● TASK GOAL: Starting at the top line and ending at the bottom one, repeat the entries exactly and drop every picture.

● PROVIDED ENTRIES:
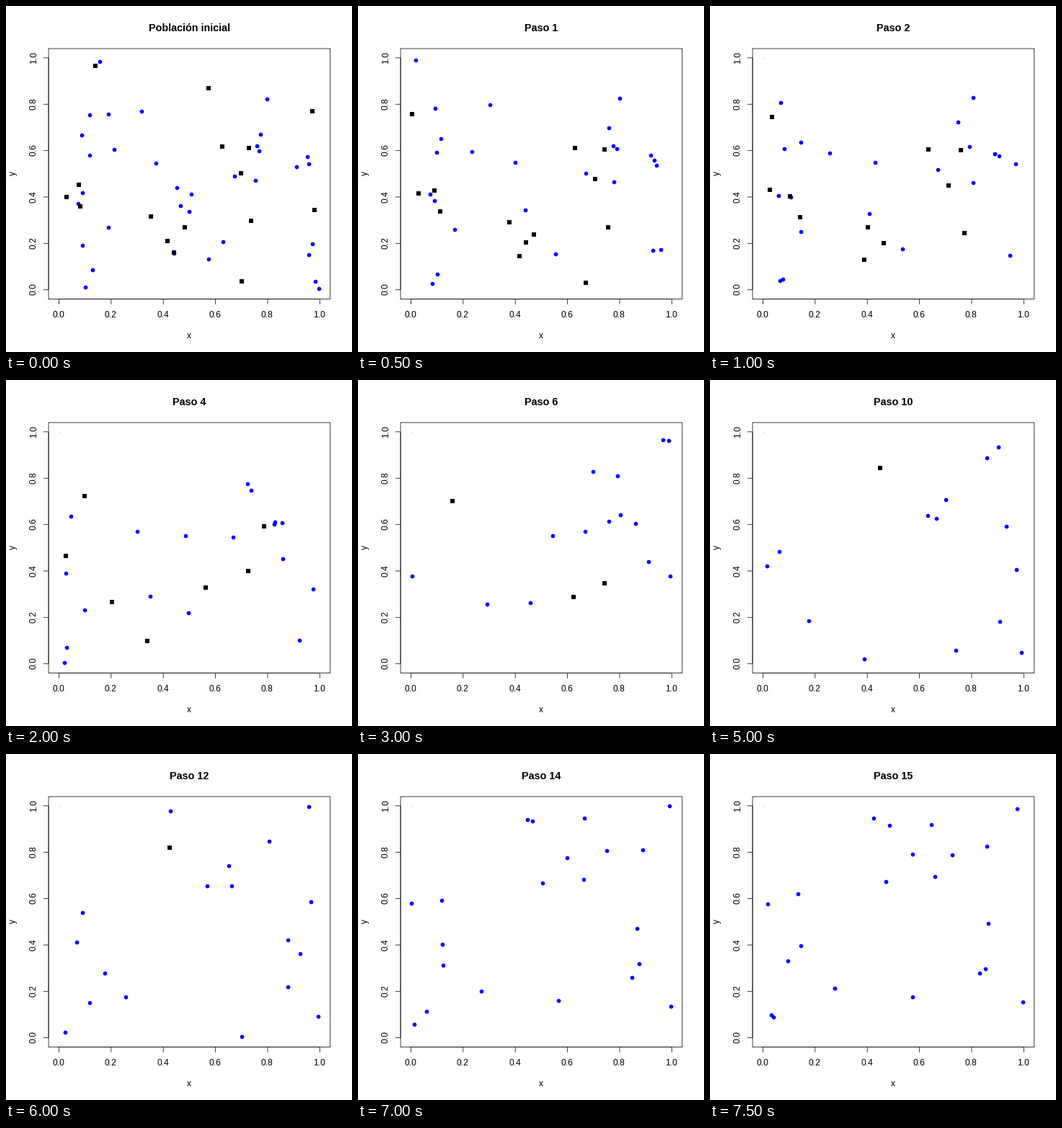
A matplotlib script that plays this animation: 480 px wide and 480 px high, repeating every 8000 ms.

```python
import random

import numpy as np
import matplotlib.pyplot as plt
from matplotlib.animation import FuncAnimation

SIZE, DPI, STEPS = 480, 80, 16
PT = 72 / DPI                                  # one pixel in points
LEFT, RIGHT, TOP, BOTTOM = 59.04, 449.76, 59.04, 406.56
X0, Y1, W, H = 73.5, 71.9, 361.8, 321.8        # unit square in pixels
TICK, SPEED = 7.2, 0.031

rng = random.Random(11)


def stray(birth, death):
    """An agent with a random place and a random steady drift."""
    return (birth, death, X0 + W * rng.random(), Y1 + H * rng.random(),
            W * rng.uniform(-SPEED, SPEED), H * rng.uniform(-SPEED, SPEED))


# Long-lived agents: birth, x, y, vx, vy
lasting = [
    (0, 347.5, 193.5, 6.3, 0.95), (0, 418, 209, -11.6, -2.13),
    (0, 420, 219, -9.27, -5.33), (0, 316.5, 236, -0.28, -4.4),
    (0, 346, 242, 9.47, 1.6), (0, 120, 366, -9.75, 6.4),
    (0, 242, 277, -10.5, 5.68), (3, 330, 163, 9.95, -10),
    (3, 421, 298.5, 5.2, -8.7), (5, 430.7, 90.7, 0.33, -6.9),
    (7, 89.5, 242, -8.7, 7), (7, 193, 367.3, 7, 6.72),
]
blue = [(birth, STEPS, *track) for birth, *track in lasting]
blue += [stray(0, int(9 * (i / 27) ** 2)) for i in range(27)]
blue += [stray(10 + i * 5 // 9, STEPS) for i in range(9)]

black = [(0, 9, 425, 146.3, 11.35, 3.7), (3, 9, 266, 281.5, 11, 6.5),
         (8, 12, 245, 114, -4.5, 4)]
black += [stray(0, int(6.5 * i / 15)) for i in range(15)]


def positions(group, step):
    """Places of the living agents, drifting on a torus."""
    pts = [(X0 + (x + vx * (step - birth) - X0) % W,
            Y1 + (y + vy * (step - birth) - Y1) % H)
           for birth, death, x, y, vx, vy in group if birth <= step <= death]
    return np.array(pts).reshape(-1, 2)


plt.rcParams["font.family"] = "Liberation Sans"
fig = plt.figure(figsize=(SIZE / DPI, SIZE / DPI), dpi=DPI, facecolor="white")
ax = fig.add_axes([0, 0, 1, 1])
ax.set(xlim=(0, SIZE), ylim=(SIZE, 0))
ax.axis("off")


def line(xs, ys):
    ax.plot(xs, ys, color="black", lw=0.75 * PT, snap=False,
            solid_capstyle="butt", solid_joinstyle="miter")


def label(x, y, text, px=12, **kw):
    return ax.text(x, y, text, fontsize=px * PT, ha="center", va="baseline",
                   rotation_mode="anchor", **kw)


line([LEFT, RIGHT, RIGHT, LEFT, LEFT], [TOP, TOP, BOTTOM, BOTTOM, TOP])
line([X0, X0 + W], [BOTTOM, BOTTOM])
line([LEFT, LEFT], [Y1, Y1 + H])
for k in range(6):
    x, y = X0 + W * k / 5, Y1 + H * (1 - k / 5)
    line([x, x], [BOTTOM, BOTTOM + TICK])
    line([LEFT - TICK, LEFT], [y, y])
    label(x - 0.7, 432, f"{k / 5:.1f}")
    label(42, y - 0.7, f"{k / 5:.1f}", rotation=90)
label(253.7, 461, "x")
label(13, 232, "y", rotation=90)
title = label(254.4, 35, "", 14.4, weight="bold")


def marks(marker, px, color, **kw):
    return ax.scatter([], [], s=(px * PT) ** 2, marker=marker, c=color,
                      linewidths=0, zorder=3, **kw)


circles = marks("o", 5.7, "#0000ff", snap=False)
squares = marks("s", 6, "black", antialiased=False)
speck = marks("s", 1, "#b0b0b0", antialiased=False)
speck.set_offsets([(73.5, 71.5)])


def draw(step):
    title.set_text(f"Paso {step}" if step else "Población inicial")
    circles.set_offsets(positions(blue, step))
    squares.set_offsets(np.round(positions(black, step)))
    speck.set_visible(step > 0)
    return title, circles, squares, speck


anim = FuncAnimation(fig, draw, frames=STEPS, interval=500, repeat=True)
plt.show()
```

● TASK OUTPUT:
A matplotlib script that plays this animation: 480 px wide and 480 px high, repeating every 8000 ms.

```python
import random

import numpy as np
import matplotlib.pyplot as plt
from matplotlib.animation import FuncAnimation

SIZE, DPI, STEPS = 480, 80, 16
PT = 72 / DPI                                  # one pixel in points
LEFT, RIGHT, TOP, BOTTOM = 59.04, 449.76, 59.04, 406.56
X0, Y1, W, H = 73.5, 71.9, 361.8, 321.8        # unit square in pixels
TICK, SPEED = 7.2, 0.031

rng = random.Random(11)


def stray(birth, death):
    """An agent with a random place and a random steady drift."""
    return (birth, death, X0 + W * rng.random(), Y1 + H * rng.random(),
            W * rng.uniform(-SPEED, SPEED), H * rng.uniform(-SPEED, SPEED))


# Long-lived agents: birth, x, y, vx, vy
lasting = [
    (0, 347.5, 193.5, 6.3, 0.95), (0, 418, 209, -11.6, -2.13),
    (0, 420, 219, -9.27, -5.33), (0, 316.5, 236, -0.28, -4.4),
    (0, 346, 242, 9.47, 1.6), (0, 120, 366, -9.75, 6.4),
    (0, 242, 277, -10.5, 5.68), (3, 330, 163, 9.95, -10),
    (3, 421, 298.5, 5.2, -8.7), (5, 430.7, 90.7, 0.33, -6.9),
    (7, 89.5, 242, -8.7, 7), (7, 193, 367.3, 7, 6.72),
]
blue = [(birth, STEPS, *track) for birth, *track in lasting]
blue += [stray(0, int(9 * (i / 27) ** 2)) for i in range(27)]
blue += [stray(10 + i * 5 // 9, STEPS) for i in range(9)]

black = [(0, 9, 425, 146.3, 11.35, 3.7), (3, 9, 266, 281.5, 11, 6.5),
         (8, 12, 245, 114, -4.5, 4)]
black += [stray(0, int(6.5 * i / 15)) for i in range(15)]


def positions(group, step):
    """Places of the living agents, drifting on a torus."""
    pts = [(X0 + (x + vx * (step - birth) - X0) % W,
            Y1 + (y + vy * (step - birth) - Y1) % H)
           for birth, death, x, y, vx, vy in group if birth <= step <= death]
    return np.array(pts).reshape(-1, 2)


plt.rcParams["font.family"] = "Liberation Sans"
fig = plt.figure(figsize=(SIZE / DPI, SIZE / DPI), dpi=DPI, facecolor="white")
ax = fig.add_axes([0, 0, 1, 1])
ax.set(xlim=(0, SIZE), ylim=(SIZE, 0))
ax.axis("off")


def line(xs, ys):
    ax.plot(xs, ys, color="black", lw=0.75 * PT, snap=False,
            solid_capstyle="butt", solid_joinstyle="miter")


def label(x, y, text, px=12, **kw):
    return ax.text(x, y, text, fontsize=px * PT, ha="center", va="baseline",
                   rotation_mode="anchor", **kw)


line([LEFT, RIGHT, RIGHT, LEFT, LEFT], [TOP, TOP, BOTTOM, BOTTOM, TOP])
line([X0, X0 + W], [BOTTOM, BOTTOM])
line([LEFT, LEFT], [Y1, Y1 + H])
for k in range(6):
    x, y = X0 + W * k / 5, Y1 + H * (1 - k / 5)
    line([x, x], [BOTTOM, BOTTOM + TICK])
    line([LEFT - TICK, LEFT], [y, y])
    label(x - 0.7, 432, f"{k / 5:.1f}")
    label(42, y - 0.7, f"{k / 5:.1f}", rotation=90)
label(253.7, 461, "x")
label(13, 232, "y", rotation=90)
title = label(254.4, 35, "", 14.4, weight="bold")


def marks(marker, px, color, **kw):
    return ax.scatter([], [], s=(px * PT) ** 2, marker=marker, c=color,
                      linewidths=0, zorder=3, **kw)


circles = marks("o", 5.7, "#0000ff", snap=False)
squares = marks("s", 6, "black", antialiased=False)
speck = marks("s", 1, "#b0b0b0", antialiased=False)
speck.set_offsets([(73.5, 71.5)])


def draw(step):
    title.set_text(f"Paso {step}" if step else "Población inicial")
    circles.set_offsets(positions(blue, step))
    squares.set_offsets(np.round(positions(black, step)))
    speck.set_visible(step > 0)
    return title, circles, squares, speck


anim = FuncAnimation(fig, draw, frames=STEPS, interval=500, repeat=True)
plt.show()
```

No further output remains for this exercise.